_EXERCISE OBJECTIVE_: In the listing that follows, tally the lines containing "anchor"; give the count and nothing more.

_THE RECORDS_:

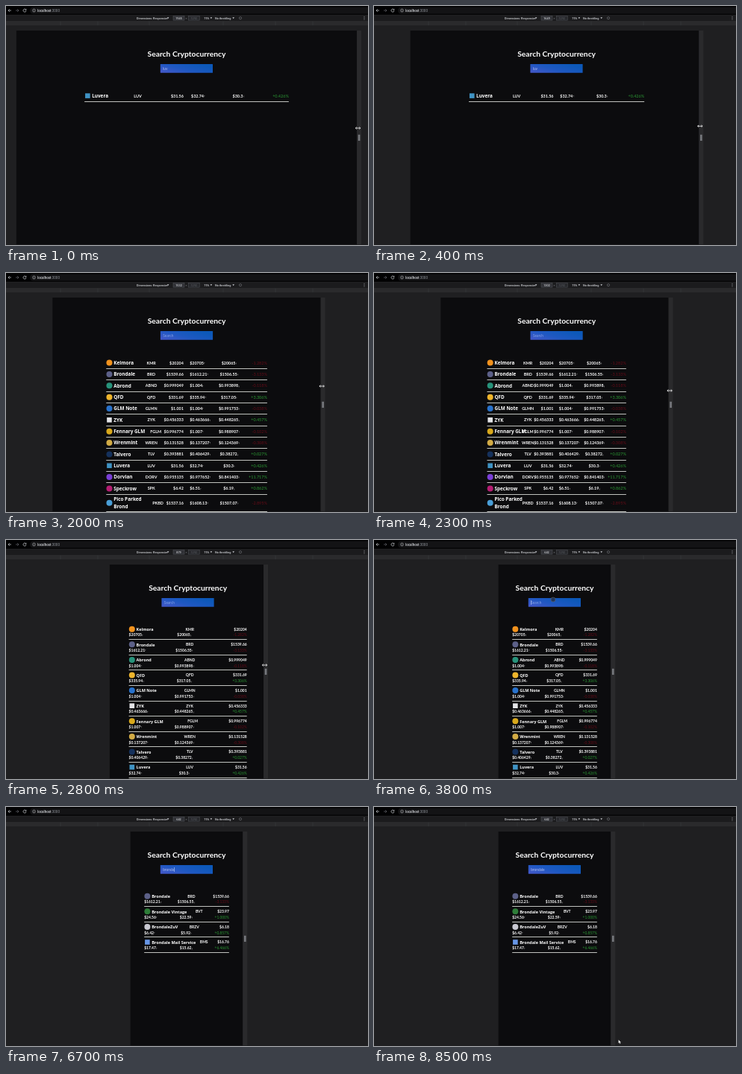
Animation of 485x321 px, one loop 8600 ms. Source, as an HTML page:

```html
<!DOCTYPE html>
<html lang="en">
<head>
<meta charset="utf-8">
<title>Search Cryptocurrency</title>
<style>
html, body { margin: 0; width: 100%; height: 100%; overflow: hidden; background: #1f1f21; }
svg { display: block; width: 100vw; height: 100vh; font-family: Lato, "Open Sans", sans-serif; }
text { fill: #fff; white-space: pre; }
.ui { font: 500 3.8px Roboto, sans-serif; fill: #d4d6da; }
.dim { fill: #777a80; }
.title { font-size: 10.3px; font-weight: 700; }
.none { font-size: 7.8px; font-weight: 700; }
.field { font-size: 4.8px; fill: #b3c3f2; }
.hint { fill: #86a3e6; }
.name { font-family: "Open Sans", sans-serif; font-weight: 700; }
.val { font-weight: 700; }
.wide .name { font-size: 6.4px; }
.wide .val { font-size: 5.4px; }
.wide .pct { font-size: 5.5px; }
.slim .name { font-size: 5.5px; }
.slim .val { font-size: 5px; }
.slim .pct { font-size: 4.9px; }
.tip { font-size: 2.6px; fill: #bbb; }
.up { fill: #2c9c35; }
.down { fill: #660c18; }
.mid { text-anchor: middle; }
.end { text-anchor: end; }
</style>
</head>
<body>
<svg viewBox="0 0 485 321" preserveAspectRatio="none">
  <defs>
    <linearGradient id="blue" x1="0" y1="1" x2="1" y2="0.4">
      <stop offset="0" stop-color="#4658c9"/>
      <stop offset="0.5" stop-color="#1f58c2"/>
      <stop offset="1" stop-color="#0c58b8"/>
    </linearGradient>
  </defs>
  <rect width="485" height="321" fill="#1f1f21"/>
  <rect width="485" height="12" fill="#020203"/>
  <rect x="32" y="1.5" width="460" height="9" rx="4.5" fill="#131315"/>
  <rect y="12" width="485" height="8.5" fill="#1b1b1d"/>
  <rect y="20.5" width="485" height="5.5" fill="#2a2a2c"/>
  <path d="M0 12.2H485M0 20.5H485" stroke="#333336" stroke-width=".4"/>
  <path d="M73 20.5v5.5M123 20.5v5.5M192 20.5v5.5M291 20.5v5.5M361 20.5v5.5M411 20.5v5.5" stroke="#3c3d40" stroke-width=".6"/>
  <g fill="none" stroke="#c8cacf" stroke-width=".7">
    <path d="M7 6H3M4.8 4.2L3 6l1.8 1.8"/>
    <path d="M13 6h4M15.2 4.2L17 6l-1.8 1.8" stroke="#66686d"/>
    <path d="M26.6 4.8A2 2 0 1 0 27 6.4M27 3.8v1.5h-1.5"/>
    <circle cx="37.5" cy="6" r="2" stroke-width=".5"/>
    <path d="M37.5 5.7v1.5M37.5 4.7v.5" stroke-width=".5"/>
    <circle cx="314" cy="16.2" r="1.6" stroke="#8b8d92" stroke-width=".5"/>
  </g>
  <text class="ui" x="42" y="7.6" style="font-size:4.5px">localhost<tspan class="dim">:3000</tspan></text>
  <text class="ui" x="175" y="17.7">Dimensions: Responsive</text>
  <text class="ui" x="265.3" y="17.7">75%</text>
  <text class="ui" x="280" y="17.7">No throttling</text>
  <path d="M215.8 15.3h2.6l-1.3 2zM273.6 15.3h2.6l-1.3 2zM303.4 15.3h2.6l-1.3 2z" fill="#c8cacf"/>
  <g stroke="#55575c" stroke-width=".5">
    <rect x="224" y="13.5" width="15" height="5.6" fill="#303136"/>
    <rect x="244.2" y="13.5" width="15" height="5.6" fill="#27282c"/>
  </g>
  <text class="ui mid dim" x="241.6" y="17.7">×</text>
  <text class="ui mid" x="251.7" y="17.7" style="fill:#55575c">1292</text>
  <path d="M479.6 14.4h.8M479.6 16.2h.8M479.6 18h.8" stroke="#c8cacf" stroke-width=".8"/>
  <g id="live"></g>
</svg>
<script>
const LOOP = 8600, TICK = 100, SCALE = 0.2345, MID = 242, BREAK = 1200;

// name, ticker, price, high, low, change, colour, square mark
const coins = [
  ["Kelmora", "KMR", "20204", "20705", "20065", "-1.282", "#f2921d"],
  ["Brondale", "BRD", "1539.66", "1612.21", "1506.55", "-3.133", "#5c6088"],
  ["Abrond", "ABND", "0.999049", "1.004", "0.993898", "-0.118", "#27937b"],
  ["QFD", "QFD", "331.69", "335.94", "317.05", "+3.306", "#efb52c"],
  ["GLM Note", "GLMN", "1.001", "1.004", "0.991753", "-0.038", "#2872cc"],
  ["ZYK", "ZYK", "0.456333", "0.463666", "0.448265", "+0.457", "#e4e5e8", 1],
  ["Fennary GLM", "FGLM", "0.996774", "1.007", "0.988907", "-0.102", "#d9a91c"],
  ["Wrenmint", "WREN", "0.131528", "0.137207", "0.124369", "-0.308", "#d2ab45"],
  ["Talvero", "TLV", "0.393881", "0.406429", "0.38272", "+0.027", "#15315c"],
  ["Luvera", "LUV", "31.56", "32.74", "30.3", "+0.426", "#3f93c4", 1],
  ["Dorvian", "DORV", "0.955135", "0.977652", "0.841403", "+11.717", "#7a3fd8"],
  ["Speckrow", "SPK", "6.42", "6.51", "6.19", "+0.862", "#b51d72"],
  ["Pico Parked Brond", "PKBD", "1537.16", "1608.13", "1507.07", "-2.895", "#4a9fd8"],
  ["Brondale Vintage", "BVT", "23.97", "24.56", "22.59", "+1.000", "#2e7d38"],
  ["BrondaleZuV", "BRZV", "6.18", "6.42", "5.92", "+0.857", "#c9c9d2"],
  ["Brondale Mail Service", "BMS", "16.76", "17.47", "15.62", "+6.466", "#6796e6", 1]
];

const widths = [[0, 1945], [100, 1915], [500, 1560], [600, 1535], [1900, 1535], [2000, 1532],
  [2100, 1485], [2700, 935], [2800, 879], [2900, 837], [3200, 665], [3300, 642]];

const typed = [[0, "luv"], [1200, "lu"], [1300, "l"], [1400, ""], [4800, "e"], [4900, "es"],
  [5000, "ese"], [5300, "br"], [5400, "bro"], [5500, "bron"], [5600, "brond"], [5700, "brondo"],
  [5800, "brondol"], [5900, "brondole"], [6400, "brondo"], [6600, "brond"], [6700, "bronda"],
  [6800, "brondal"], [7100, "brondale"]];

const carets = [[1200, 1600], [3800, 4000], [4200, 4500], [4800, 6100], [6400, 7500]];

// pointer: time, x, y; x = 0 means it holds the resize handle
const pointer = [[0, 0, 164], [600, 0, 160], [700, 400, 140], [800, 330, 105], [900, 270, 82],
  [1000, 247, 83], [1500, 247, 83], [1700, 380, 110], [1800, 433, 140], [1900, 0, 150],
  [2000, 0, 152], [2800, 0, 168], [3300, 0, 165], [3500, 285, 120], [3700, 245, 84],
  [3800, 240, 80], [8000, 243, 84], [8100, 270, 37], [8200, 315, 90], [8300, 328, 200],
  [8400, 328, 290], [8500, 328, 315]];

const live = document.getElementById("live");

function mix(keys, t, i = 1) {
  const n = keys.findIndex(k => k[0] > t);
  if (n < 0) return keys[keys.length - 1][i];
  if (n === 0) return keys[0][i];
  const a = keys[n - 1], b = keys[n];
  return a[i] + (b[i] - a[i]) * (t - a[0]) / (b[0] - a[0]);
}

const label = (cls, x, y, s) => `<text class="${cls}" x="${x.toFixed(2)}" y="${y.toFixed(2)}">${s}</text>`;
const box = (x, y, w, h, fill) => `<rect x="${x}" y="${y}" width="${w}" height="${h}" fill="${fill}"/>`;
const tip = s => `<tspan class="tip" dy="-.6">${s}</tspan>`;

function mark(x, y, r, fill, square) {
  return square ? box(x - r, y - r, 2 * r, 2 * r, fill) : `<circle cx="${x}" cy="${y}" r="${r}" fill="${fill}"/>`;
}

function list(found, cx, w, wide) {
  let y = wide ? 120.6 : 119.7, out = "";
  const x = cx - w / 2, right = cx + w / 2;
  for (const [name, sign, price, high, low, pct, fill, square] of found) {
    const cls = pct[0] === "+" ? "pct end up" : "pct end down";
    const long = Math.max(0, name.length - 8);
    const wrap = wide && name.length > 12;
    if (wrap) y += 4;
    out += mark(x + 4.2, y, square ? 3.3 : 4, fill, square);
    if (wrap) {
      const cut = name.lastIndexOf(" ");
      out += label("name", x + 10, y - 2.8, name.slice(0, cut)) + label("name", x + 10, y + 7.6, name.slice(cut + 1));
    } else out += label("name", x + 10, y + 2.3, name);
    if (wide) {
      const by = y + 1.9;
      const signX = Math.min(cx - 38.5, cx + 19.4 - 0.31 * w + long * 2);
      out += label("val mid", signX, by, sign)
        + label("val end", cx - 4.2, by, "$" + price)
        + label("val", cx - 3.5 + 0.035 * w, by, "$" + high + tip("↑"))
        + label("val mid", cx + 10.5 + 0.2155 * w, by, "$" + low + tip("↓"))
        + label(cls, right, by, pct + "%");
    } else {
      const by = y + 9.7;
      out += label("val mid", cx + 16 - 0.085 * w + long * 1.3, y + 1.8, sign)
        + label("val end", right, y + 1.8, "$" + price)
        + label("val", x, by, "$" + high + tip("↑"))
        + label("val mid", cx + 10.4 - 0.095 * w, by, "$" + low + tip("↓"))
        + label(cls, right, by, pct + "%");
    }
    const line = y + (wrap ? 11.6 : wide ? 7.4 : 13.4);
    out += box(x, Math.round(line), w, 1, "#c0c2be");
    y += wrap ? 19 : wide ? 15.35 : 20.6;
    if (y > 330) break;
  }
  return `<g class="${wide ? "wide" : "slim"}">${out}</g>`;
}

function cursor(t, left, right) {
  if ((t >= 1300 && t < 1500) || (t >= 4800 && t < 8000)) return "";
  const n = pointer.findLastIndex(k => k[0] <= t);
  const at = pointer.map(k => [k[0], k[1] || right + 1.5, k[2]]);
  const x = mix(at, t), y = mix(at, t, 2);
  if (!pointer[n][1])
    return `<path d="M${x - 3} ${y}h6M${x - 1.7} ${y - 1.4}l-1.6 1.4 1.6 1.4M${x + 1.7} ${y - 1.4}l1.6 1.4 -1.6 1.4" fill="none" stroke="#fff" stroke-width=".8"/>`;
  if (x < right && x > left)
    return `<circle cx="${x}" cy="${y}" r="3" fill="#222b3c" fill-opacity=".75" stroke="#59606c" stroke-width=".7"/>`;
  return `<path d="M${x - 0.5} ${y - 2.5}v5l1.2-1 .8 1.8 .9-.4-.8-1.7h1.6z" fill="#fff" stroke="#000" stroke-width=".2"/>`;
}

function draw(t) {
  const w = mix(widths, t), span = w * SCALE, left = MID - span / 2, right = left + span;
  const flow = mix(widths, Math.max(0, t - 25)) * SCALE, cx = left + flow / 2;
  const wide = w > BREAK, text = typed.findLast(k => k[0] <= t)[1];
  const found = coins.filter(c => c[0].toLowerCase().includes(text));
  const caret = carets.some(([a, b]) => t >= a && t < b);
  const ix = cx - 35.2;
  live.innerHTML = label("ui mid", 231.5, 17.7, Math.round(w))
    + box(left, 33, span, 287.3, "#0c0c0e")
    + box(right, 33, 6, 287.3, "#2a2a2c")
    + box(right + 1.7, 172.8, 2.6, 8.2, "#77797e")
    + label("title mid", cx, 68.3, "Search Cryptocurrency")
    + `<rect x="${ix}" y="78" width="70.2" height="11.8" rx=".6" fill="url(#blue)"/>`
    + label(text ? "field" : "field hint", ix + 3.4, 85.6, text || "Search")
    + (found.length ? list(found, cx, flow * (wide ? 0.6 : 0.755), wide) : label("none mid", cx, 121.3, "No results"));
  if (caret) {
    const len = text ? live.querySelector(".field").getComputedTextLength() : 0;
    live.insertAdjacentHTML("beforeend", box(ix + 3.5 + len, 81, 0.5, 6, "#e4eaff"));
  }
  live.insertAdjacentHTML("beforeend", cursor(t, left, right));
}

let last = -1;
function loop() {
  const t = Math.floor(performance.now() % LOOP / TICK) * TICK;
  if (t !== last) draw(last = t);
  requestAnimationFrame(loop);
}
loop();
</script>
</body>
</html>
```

_WRITTEN RESPONSE_: 2